[ENTRIES SHOWN — start]

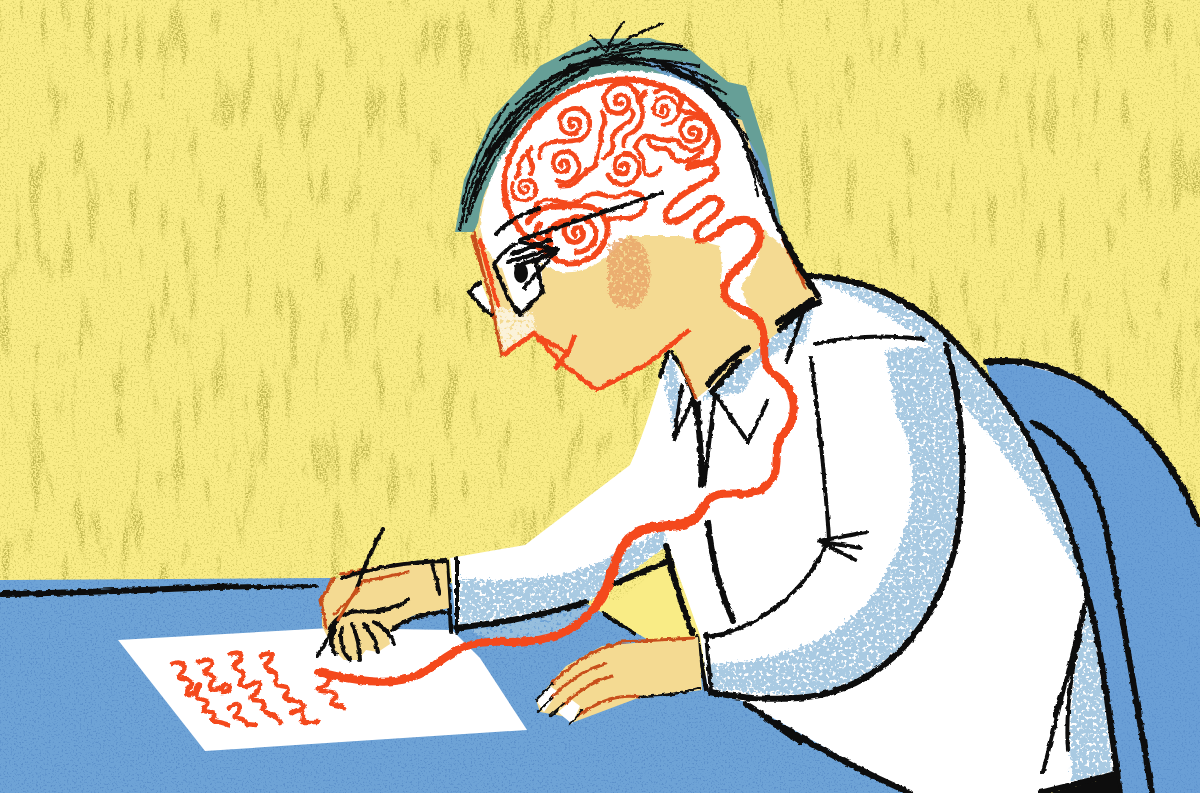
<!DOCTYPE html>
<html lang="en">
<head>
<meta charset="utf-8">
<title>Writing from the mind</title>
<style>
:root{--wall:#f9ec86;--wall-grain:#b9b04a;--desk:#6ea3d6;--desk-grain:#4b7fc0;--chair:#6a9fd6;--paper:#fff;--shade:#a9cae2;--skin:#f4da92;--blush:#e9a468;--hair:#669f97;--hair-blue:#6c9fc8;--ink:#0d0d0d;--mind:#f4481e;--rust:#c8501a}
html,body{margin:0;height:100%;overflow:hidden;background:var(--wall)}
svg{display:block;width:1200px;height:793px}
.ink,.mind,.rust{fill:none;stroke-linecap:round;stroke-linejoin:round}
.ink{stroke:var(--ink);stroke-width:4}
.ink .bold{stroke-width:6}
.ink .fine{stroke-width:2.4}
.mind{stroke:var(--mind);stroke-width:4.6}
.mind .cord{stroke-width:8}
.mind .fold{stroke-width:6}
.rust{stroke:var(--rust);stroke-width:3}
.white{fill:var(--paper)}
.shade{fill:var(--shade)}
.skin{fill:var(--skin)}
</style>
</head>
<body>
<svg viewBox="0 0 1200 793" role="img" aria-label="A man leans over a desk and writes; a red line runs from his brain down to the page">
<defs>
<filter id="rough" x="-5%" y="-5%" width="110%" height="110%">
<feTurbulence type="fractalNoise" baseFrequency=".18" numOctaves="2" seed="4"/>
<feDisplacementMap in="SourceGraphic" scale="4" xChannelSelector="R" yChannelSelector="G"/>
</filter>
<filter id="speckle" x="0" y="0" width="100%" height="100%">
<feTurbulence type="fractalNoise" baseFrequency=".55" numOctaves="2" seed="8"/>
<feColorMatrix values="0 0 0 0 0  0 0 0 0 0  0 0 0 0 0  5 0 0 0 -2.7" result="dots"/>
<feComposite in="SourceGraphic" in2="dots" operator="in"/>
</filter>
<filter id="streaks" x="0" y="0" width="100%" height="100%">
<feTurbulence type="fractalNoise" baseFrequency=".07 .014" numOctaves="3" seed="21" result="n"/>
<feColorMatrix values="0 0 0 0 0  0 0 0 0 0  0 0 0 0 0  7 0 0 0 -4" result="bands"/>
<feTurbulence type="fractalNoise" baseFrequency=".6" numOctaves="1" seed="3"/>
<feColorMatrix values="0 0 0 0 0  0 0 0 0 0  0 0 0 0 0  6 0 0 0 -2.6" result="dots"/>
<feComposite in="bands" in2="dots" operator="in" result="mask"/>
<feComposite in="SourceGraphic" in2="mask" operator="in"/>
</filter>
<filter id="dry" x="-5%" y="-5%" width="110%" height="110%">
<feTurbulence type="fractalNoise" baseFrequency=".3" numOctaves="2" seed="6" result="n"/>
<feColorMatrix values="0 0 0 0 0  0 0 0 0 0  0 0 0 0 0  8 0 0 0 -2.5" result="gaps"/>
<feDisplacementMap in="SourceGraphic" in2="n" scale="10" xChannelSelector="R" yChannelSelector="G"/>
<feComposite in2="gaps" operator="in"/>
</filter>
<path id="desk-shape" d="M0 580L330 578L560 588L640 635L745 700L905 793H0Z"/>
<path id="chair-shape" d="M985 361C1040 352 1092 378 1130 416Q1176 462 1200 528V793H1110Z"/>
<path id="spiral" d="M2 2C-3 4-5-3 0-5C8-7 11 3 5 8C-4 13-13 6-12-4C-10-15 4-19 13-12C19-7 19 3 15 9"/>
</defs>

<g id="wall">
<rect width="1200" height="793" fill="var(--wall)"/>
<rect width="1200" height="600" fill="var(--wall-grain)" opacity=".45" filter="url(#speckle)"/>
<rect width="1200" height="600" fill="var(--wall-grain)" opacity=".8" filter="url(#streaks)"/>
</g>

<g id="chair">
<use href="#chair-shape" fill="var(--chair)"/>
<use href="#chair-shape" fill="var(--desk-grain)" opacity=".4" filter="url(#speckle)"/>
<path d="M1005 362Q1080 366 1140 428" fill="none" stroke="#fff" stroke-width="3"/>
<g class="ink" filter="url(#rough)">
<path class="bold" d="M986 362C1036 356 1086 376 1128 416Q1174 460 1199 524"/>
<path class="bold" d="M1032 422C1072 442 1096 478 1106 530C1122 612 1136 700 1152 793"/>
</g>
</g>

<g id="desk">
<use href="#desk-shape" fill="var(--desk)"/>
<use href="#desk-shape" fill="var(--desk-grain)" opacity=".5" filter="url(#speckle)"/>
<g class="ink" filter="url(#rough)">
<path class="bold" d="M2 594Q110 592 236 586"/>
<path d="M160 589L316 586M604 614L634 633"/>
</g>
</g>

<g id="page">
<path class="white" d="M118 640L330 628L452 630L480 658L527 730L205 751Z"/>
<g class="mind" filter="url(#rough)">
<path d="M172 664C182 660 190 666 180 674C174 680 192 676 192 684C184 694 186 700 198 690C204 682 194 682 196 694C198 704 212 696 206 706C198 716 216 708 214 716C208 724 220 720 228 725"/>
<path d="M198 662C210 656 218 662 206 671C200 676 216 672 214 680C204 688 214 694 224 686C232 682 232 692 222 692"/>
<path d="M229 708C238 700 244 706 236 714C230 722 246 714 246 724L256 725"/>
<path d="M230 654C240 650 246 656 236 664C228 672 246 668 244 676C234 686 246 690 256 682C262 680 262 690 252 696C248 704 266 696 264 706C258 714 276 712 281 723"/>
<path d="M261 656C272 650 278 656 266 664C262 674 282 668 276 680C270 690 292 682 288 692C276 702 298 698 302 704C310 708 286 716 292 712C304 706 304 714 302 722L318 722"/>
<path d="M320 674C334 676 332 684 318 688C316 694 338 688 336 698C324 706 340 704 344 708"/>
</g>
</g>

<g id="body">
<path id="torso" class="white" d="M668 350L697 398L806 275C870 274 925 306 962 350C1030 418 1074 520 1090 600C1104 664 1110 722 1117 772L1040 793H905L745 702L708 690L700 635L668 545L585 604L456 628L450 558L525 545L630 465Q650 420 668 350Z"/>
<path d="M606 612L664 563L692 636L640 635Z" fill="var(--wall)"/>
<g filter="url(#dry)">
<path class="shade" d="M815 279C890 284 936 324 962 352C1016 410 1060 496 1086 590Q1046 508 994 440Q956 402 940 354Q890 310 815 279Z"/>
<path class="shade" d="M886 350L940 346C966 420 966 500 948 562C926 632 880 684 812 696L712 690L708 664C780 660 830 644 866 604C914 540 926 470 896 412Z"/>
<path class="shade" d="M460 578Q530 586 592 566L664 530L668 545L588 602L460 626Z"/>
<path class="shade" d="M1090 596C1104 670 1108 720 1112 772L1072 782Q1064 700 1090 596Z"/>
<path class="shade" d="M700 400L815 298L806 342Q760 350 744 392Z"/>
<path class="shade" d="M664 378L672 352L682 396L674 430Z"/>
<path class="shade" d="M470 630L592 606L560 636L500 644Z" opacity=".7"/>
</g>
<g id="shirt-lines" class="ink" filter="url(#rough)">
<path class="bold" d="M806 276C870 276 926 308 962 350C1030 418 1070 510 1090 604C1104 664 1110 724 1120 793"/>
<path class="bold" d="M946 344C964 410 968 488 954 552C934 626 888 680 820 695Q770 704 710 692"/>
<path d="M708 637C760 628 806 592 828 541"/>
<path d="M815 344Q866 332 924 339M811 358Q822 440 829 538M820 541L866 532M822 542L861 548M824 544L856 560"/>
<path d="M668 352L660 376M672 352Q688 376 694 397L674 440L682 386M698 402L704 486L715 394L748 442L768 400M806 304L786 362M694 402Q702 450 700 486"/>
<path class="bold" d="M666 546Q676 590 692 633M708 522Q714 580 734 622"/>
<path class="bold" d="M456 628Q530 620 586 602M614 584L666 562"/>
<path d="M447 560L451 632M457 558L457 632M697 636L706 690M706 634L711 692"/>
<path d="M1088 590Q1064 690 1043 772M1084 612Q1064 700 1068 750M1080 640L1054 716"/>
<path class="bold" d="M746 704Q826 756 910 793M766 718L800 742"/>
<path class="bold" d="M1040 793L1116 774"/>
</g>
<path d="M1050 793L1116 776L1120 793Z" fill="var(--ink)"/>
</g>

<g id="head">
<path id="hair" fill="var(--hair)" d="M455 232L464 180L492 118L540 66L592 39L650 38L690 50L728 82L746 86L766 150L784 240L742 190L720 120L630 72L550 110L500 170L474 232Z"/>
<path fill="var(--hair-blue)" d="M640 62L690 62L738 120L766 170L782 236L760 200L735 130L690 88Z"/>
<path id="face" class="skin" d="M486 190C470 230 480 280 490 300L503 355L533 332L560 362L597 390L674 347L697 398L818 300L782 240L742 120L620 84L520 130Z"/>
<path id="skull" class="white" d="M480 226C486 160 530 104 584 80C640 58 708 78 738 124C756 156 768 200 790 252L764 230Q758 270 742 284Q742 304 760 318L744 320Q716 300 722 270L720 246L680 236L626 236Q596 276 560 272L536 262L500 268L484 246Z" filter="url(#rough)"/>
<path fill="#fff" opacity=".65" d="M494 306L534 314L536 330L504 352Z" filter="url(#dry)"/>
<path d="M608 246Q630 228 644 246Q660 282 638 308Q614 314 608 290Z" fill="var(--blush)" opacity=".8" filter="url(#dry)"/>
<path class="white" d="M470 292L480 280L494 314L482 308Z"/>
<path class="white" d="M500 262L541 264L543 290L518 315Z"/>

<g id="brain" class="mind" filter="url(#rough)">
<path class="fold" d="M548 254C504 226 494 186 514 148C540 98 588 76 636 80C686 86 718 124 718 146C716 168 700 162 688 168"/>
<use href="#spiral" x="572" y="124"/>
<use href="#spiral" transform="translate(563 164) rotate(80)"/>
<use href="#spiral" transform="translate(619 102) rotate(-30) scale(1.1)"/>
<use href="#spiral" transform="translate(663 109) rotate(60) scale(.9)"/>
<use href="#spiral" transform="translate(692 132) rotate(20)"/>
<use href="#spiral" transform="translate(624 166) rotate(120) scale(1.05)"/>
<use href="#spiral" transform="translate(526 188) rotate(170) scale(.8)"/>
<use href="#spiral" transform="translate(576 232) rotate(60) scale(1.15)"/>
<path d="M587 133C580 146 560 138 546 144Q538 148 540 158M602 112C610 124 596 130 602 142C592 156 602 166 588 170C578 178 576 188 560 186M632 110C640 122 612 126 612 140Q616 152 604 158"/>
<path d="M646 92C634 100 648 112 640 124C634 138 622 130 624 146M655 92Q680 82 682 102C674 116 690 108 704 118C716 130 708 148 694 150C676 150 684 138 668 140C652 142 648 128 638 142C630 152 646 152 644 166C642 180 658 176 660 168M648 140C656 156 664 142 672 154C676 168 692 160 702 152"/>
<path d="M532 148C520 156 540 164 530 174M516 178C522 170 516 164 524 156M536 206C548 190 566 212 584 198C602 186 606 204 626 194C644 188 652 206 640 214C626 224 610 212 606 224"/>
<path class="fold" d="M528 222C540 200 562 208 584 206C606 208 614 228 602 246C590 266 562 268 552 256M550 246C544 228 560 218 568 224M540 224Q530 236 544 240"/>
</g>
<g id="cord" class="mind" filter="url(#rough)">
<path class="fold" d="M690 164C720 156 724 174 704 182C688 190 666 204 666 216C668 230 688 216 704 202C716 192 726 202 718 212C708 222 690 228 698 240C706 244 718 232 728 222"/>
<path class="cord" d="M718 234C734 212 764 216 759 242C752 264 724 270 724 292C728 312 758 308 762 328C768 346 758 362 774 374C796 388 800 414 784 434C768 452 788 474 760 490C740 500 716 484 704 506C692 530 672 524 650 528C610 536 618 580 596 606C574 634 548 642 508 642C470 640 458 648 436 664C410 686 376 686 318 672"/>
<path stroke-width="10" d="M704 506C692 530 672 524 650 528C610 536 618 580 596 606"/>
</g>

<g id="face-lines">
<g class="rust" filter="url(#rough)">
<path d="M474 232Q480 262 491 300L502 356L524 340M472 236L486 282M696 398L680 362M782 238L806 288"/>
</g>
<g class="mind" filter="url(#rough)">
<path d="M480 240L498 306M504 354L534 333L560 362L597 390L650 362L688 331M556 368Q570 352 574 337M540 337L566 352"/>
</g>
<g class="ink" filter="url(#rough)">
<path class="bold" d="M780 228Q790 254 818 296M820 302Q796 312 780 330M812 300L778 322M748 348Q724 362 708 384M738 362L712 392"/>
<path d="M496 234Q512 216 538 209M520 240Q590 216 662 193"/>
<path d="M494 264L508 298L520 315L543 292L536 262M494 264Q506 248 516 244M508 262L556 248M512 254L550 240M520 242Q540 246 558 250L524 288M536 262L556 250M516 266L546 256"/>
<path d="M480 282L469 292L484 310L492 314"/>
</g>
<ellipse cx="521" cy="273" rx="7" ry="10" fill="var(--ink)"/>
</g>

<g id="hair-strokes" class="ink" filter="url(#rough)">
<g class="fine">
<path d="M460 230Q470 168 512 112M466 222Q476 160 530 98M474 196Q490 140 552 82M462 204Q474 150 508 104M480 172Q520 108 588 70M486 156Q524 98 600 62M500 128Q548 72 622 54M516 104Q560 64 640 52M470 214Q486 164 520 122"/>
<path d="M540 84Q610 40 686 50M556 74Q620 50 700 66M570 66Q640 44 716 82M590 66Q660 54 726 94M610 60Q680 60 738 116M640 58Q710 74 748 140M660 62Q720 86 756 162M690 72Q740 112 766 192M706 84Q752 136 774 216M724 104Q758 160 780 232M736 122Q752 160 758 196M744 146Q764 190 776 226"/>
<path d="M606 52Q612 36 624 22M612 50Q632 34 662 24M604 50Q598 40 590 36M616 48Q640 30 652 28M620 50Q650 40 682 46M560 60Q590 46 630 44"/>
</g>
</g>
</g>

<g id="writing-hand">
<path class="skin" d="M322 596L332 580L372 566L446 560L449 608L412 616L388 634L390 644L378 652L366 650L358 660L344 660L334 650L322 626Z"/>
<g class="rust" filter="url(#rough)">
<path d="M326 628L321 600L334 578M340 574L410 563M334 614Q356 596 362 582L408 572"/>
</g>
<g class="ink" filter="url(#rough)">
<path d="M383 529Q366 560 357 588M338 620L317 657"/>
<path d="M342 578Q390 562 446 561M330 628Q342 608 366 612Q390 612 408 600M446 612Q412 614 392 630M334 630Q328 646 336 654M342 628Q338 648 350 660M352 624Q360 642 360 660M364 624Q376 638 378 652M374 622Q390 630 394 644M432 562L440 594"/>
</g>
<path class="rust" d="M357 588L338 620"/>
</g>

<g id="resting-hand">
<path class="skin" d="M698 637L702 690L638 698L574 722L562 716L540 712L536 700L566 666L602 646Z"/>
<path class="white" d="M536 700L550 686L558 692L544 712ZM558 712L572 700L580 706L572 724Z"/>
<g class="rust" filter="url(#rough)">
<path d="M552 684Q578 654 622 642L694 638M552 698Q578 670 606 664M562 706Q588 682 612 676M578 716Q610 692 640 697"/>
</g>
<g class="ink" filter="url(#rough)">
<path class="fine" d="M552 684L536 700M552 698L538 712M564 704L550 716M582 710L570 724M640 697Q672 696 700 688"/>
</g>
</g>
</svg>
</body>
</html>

[ENTRIES SHOWN — finish]
[ENTRIES SHOWN — start]

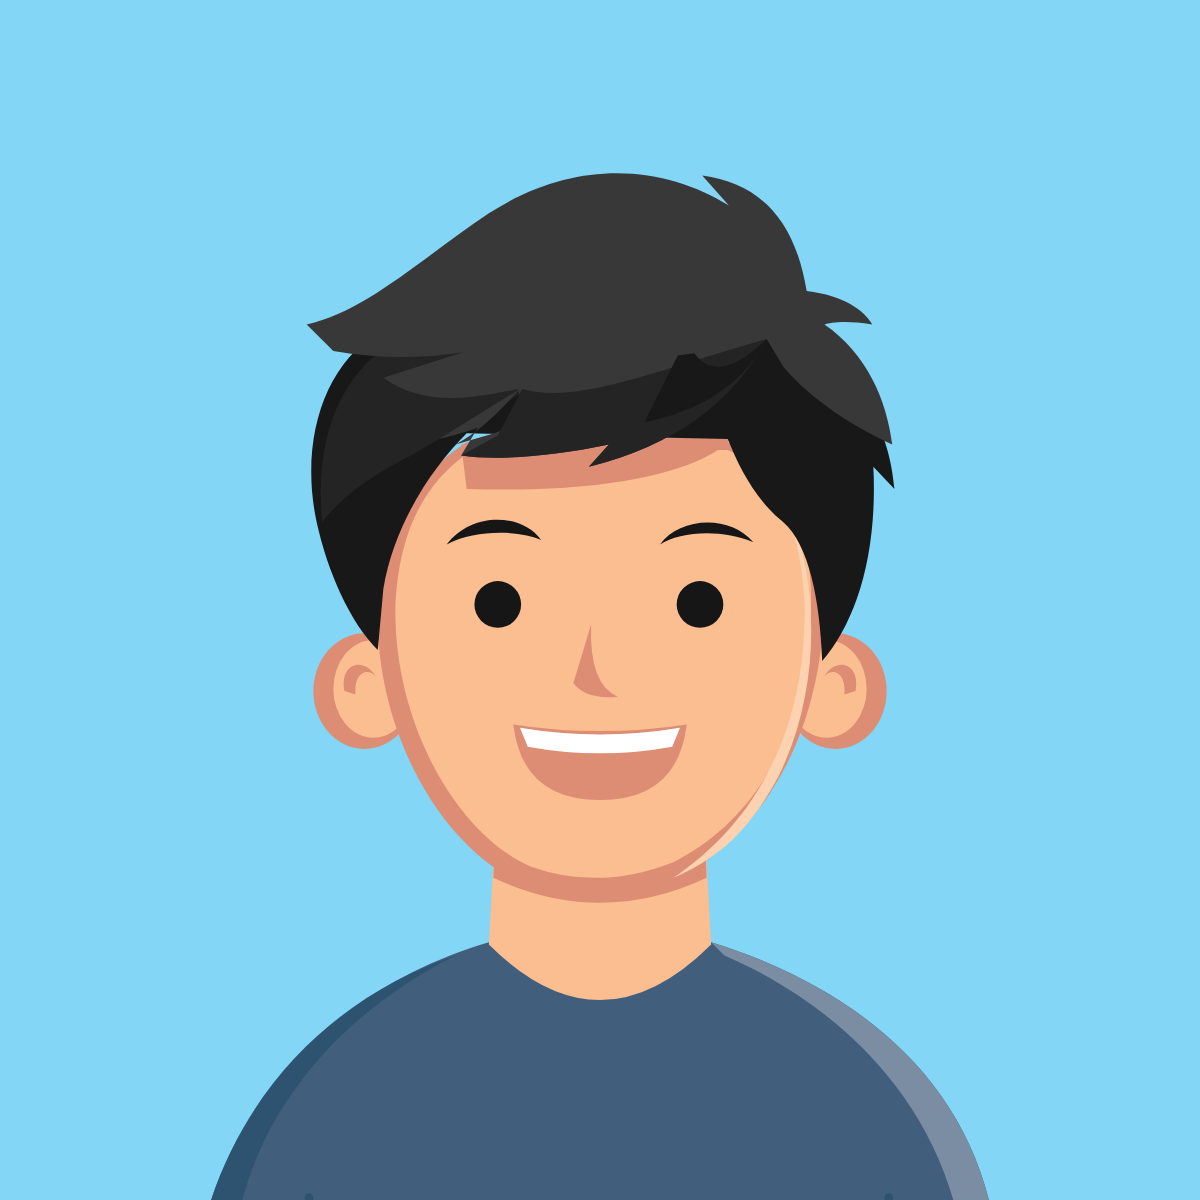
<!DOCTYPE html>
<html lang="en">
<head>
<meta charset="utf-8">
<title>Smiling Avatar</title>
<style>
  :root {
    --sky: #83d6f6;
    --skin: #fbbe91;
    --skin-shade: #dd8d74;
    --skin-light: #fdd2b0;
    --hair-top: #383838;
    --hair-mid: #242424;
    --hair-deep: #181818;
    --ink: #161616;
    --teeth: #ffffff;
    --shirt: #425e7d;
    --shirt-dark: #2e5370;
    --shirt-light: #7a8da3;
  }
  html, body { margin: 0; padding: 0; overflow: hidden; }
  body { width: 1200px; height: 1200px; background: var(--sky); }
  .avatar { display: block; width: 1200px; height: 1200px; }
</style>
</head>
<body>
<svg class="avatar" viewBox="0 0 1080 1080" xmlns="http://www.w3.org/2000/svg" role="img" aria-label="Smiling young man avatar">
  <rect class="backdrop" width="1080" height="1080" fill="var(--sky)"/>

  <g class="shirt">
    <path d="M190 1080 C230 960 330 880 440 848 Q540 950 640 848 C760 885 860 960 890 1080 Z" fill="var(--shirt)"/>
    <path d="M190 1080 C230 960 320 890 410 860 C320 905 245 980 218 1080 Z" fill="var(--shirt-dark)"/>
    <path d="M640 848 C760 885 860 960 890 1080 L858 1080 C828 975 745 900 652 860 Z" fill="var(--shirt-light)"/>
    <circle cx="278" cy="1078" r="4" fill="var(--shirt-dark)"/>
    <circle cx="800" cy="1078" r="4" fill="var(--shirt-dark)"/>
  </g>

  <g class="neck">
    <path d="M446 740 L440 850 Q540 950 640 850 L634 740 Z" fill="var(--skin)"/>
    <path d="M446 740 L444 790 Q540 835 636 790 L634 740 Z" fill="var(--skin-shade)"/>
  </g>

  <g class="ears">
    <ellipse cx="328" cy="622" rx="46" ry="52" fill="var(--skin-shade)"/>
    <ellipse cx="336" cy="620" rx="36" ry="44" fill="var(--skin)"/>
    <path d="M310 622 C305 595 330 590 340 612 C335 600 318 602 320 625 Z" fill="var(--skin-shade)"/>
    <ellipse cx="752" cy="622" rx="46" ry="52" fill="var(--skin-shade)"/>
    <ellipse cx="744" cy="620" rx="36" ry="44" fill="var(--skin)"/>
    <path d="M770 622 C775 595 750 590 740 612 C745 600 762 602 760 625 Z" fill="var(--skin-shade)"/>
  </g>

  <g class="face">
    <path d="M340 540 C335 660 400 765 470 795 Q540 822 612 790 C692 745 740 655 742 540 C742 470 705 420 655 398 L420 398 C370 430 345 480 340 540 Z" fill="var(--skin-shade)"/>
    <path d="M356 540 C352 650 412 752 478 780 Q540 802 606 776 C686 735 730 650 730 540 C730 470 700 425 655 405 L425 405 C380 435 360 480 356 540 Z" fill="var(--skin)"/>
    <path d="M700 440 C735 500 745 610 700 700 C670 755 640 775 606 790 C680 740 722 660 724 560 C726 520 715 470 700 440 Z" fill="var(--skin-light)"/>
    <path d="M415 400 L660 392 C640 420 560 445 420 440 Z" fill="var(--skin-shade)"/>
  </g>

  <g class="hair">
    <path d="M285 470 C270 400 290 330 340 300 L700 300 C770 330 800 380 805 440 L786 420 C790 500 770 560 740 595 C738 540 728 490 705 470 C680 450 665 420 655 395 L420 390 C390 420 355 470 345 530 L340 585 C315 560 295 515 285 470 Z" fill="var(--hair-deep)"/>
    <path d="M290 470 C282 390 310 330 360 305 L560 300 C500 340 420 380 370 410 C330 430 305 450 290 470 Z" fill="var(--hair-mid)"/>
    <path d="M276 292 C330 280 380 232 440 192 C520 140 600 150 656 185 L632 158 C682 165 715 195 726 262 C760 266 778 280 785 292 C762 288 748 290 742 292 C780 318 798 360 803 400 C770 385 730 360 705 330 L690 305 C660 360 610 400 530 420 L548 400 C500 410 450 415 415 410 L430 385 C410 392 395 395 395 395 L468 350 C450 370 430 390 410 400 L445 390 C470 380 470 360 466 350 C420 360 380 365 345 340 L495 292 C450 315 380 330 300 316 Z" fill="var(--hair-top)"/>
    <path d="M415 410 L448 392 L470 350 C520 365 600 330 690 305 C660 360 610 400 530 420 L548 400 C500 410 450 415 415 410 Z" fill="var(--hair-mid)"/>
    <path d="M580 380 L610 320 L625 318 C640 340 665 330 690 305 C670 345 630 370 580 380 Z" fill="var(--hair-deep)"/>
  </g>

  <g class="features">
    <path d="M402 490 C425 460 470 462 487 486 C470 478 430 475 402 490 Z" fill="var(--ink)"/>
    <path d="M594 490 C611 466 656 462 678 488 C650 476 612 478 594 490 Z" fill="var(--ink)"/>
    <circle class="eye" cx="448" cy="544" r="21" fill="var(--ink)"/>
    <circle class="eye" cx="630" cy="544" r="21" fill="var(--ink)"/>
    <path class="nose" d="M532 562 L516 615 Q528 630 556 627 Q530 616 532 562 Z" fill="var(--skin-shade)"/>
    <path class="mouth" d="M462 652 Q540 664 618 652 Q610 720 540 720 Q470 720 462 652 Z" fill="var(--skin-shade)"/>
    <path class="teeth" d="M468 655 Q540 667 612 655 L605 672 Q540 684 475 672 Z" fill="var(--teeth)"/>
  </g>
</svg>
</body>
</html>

[ENTRIES SHOWN — finish]

WHAT YOU SHOULD DO: Go through the material and copy each line that contains "shirt".

RESULT OF THIS EXERCISE:
<g id="shirt-lines" class="ink" filter="url(#rough)">
    --shirt: #425e7d;
    --shirt-dark: #2e5370;
    --shirt-light: #7a8da3;
  <g class="shirt">
    <path d="M190 1080 C230 960 330 880 440 848 Q540 950 640 848 C760 885 860 960 890 1080 Z" fill="var(--shirt)"/>
    <path d="M190 1080 C230 960 320 890 410 860 C320 905 245 980 218 1080 Z" fill="var(--shirt-dark)"/>
    <path d="M640 848 C760 885 860 960 890 1080 L858 1080 C828 975 745 900 652 860 Z" fill="var(--shirt-light)"/>
    <circle cx="278" cy="1078" r="4" fill="var(--shirt-dark)"/>
    <circle cx="800" cy="1078" r="4" fill="var(--shirt-dark)"/>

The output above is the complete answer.